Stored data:
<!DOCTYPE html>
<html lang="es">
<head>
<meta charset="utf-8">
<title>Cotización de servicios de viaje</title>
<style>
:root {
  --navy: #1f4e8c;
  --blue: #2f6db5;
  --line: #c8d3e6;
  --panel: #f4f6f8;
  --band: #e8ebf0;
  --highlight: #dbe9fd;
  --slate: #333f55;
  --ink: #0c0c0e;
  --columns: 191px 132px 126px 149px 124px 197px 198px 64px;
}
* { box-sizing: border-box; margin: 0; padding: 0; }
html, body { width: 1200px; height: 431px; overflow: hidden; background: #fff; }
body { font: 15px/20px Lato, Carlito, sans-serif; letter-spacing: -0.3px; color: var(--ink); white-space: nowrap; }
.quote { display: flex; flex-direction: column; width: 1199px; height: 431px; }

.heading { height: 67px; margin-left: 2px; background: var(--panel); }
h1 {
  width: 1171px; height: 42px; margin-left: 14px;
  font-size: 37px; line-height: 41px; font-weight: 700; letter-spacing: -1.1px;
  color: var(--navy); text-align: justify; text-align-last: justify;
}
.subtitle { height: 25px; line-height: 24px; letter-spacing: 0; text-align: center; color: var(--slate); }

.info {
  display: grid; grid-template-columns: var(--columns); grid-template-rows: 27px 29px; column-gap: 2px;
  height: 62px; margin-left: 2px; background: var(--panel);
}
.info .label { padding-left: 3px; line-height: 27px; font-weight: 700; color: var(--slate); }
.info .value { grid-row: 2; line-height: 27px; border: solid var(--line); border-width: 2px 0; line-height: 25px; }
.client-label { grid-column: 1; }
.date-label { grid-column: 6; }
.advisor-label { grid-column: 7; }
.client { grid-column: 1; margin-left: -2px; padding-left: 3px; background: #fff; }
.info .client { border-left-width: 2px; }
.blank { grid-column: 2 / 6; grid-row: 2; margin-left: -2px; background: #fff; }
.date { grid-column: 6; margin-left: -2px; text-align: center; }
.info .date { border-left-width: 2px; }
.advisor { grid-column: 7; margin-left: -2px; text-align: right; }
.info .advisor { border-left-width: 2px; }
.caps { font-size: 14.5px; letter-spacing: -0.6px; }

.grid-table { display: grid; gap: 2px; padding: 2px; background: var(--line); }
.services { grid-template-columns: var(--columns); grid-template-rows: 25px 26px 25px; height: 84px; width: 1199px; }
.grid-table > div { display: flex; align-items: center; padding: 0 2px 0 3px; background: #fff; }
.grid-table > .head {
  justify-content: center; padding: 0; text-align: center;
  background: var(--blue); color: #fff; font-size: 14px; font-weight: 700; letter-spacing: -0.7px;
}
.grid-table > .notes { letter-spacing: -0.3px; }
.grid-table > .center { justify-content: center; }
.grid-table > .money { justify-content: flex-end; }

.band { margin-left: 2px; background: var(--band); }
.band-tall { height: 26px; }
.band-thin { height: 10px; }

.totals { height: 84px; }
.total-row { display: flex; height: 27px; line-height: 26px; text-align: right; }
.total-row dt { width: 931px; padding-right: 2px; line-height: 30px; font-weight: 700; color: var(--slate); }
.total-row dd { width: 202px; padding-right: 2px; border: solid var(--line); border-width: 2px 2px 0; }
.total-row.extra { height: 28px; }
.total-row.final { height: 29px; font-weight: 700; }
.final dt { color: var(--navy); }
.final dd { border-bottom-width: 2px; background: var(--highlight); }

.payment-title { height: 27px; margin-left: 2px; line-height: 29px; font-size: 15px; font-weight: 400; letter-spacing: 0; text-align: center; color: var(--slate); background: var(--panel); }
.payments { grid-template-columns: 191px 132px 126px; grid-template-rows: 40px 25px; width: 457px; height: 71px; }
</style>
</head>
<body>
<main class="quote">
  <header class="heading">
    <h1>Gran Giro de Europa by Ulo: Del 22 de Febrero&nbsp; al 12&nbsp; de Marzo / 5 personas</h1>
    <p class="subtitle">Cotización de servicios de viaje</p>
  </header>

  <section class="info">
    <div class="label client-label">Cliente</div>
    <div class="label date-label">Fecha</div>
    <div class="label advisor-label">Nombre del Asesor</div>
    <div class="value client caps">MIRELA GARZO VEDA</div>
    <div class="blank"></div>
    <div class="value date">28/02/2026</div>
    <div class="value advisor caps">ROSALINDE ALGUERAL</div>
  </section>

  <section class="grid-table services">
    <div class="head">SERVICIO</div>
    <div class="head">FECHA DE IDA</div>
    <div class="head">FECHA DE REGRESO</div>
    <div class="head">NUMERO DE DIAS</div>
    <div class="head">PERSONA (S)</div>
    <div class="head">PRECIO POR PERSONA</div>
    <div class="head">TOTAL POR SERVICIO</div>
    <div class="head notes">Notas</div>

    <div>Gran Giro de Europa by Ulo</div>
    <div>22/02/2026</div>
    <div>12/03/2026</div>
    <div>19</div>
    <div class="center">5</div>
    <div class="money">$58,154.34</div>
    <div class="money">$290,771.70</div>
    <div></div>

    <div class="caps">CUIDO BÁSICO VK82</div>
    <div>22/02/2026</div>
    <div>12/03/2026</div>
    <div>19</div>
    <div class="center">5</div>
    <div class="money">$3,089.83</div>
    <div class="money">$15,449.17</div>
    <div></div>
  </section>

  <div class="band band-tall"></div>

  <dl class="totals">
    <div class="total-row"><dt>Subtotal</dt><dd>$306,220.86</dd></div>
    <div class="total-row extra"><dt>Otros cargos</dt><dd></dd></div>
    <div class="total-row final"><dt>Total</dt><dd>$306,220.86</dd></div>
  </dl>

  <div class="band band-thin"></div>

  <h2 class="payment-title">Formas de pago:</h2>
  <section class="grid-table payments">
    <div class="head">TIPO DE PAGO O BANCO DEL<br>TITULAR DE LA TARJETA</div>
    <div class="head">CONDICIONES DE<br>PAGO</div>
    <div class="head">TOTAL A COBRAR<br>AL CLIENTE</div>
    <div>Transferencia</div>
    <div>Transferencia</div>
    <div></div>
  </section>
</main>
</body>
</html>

TASK GOAL: Among the lines of the preceding data, which ones hold the word "date"? List them.

WRITTEN ANSWER:
.date-label { grid-column: 6; }
.date { grid-column: 6; margin-left: -2px; text-align: center; }
.info .date { border-left-width: 2px; }
    <div class="label date-label">Fecha</div>
    <div class="value date">28/02/2026</div>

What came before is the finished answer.